According to the president’s office report, Polman said Kenya was one of three strategic hubs for the company in Africa, along with Nigeria and South Africa due to its good infrastructure, including efforts to improve cargo handling efficiency at the port of Mombasa. Unilever buys as much as 30% of Kenyan tea, it said.
President Kenyatta said the government intended to remove any barriers to foreign trade and investment as part of its goal to grow the Kenyan economy by double digits.
"We will measure the success of the reforms undertaken to improve on efficiency in government by the level of new investments in the country," he said. "We certainly welcome Unilever's planned investment.
"Improvement and expansion of the port of Mombasa, rail and road transport is a priority to my government to reduce the cost of doing business.”
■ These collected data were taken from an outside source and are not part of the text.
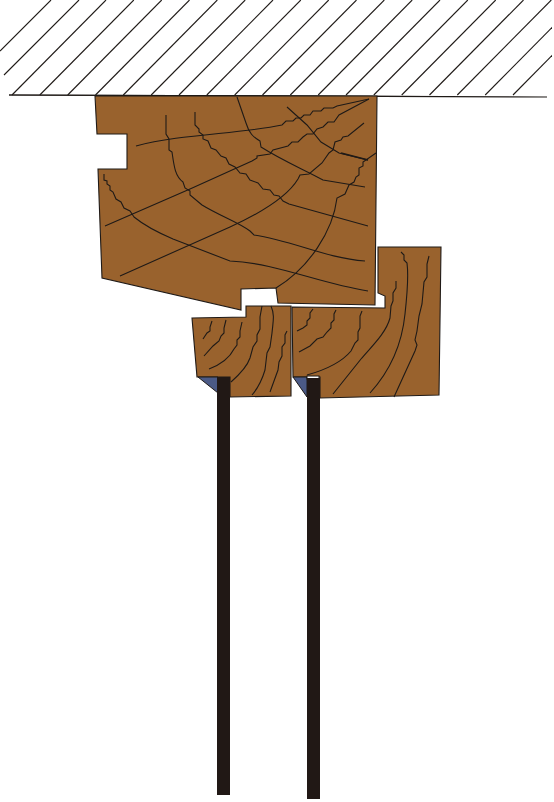
<!DOCTYPE html>
<html lang="en">
<head>
<meta charset="utf-8">
<title>Window frame section</title>
<style>
:root { --paper: #fff; --wood: #99622d; --ink: #1f1a17; --glass: #211815; --putty: #4b5a86; }
html, body { margin: 0; background: var(--paper); }
body { width: 554px; height: 802px; overflow: hidden; }
svg { display: block; }
.wall, .grain { fill: none; stroke: var(--ink); stroke-width: 1.1; }
.timber { fill: var(--wood); stroke: var(--ink); stroke-width: 1.1; }
.pane { fill: var(--glass); }
.putty { fill: var(--putty); stroke: var(--ink); }
.gap { fill: var(--paper); stroke: var(--ink); }
</style>
</head>
<body>
<svg width="554" height="802" viewBox="0 0 554 802" role="img" aria-label="Cross-section of a double-glazed wooden window frame below a hatched wall">
  <defs>
    <path id="hatch" d="M12 95L106 0"/>
    <clipPath id="wall-area"><rect width="552" height="96"/></clipPath>
  </defs>

  <g class="wall" clip-path="url(#wall-area)">
    <path d="M0 51L51 0M4 75L79 0M9 95L547 97"/>
    <use href="#hatch"/>
    <use href="#hatch" x="27.8"/>
    <use href="#hatch" x="55.7"/>
    <use href="#hatch" x="83.5"/>
    <use href="#hatch" x="111.3"/>
    <use href="#hatch" x="139.2"/>
    <use href="#hatch" x="167"/>
    <use href="#hatch" x="194.8"/>
    <use href="#hatch" x="222.7"/>
    <use href="#hatch" x="250.5"/>
    <use href="#hatch" x="278.3"/>
    <use href="#hatch" x="306.2"/>
    <use href="#hatch" x="334"/>
    <use href="#hatch" x="361.8"/>
    <use href="#hatch" x="389.7"/>
    <use href="#hatch" x="417.5"/>
    <use href="#hatch" x="445.3"/>
    <use href="#hatch" x="473.2"/>
    <use href="#hatch" x="501"/>
  </g>
  <path class="wall" d="M9 95L547 97"/>

  <g id="fixed-frame">
    <path class="timber" d="M95 96H377L375 305L278 303L276 288L241 289V310L102 278L98 169H127V134H97Z"/>
    <g class="grain">
      <path d="M136 146C180 134 240 134 282 125L286 121H293L296 118H301L304 115H310L313 111H321L324 108H333L337 106L369 99"/>
      <path d="M105 226L190 189L252 161L257 158V156L270 154L273 150L288 146L292 142H298L303 137L307 134H313L317 129L323 127L328 122H334L339 115L369 99"/>
      <path d="M120 276L230 227C265 211 289 194 298 179L300 175L309 174L322 163L329 153L333 150L335 142L341 140L343 137L348 136L364 123"/>
      <path d="M276 288C309 268 333 231 337 198L345 194L349 185L354 182L356 177L359 175V168L363 166V162L376 153"/>
      <path d="M104 174V180L107 181V184L110 186V190L113 192L116 199L121 202L124 208L130 211L134 217C145 226 159 233 173 239L230 261C276 263 318 283 368 291"/>
      <path d="M166 115V134L169 139V150L172 152C174 166 175 176 183 182L185 188L190 191V195L202 205C220 216 238 222 250 231L254 235C294 241 325 258 365 261"/>
      <path d="M195 112V125L199 129V132L203 135V139L208 141L211 148L216 150L221 156L226 158L229 164L235 167L240 173L246 174L250 180L258 183L263 189L270 190L274 195L279 196L283 201L289 204L368 226"/>
      <path d="M237 97L246 123C249 133 253 137 260 141L261 147C283 161 305 170 323 180L365 187"/>
      <path d="M287 107L307 125L321 142L339 153L368 160"/>
      <path stroke-width="1.8" d="M341 153L368 160"/>
    </g>
  </g>

  <g id="outer-sash">
    <path class="timber" d="M192 318L246 317V306H291V396L230 397V377H197Z"/>
    <g class="grain">
      <path d="M212 321L210 327V331L207 333L203 339"/>
      <path d="M226 320L224 328V333L221 336L219 341L213 346L204 356"/>
      <path d="M242 322L240 331V337L237 340V345L234 349C230 357 222 364 209 369"/>
      <path d="M262 306L260 317V329L257 335V341L253 347L250 358C247 367 240 374 231 382"/>
      <path d="M271 306C275 315 273 322 272 333L270 347L267 353L265 370C262 380 258 388 252 395"/>
      <path d="M287 331L285 335V343L282 347V356L279 362L278 370L270 392"/>
    </g>
  </g>

  <g id="inner-sash">
    <path class="timber" d="M292 307L385 308V296L378 293V247H441L439 395L320 398V377H293Z"/>
    <g class="grain">
      <path d="M313 309L310 313V318L307 321V325L303 328L297 331"/>
      <path d="M336 310L334 314V320L331 323V328L327 332L323 337L317 339L310 346L299 352"/>
      <path d="M362 311L360 316V328L358 332V340L355 343L351 351C341 363 325 370 307 375"/>
      <path d="M396 281V288L393 293V301L391 306L390 318C386 333 372 346 361 359L333 394"/>
      <path d="M401 252L404 255V260L407 263C409 278 407 296 405 314C402 344 390 371 370 393"/>
      <path d="M429 256L427 264V277L424 282L422 304L419 316L417 331L415 340L417 345L415 351L394 397"/>
    </g>
  </g>

  <g id="glazing">
    <path class="putty" d="M198 377H218V393ZM293 377H307V397Z"/>
    <rect class="gap" x="307" y="376" width="12" height="3"/>
    <rect class="pane" x="217" y="377" width="13" height="418"/>
    <rect class="pane" x="307" y="378" width="13" height="421"/>
  </g>
</svg>
</body>
</html>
The president also highlighted conservation efforts and a government focus on providing reliable, affordable and sustainable energy to help spur investment.
Cabinet secretary for industrialisation and enterprise development Adan Mohammed added: "Unilever are here for the long-haul and this investment shows that. But there is great interest in our country at the moment and that augurs well for the future of our economy.”
Unilever has 8400 hectares of tea plantations and seven factories in Kenya producing tea for the global market.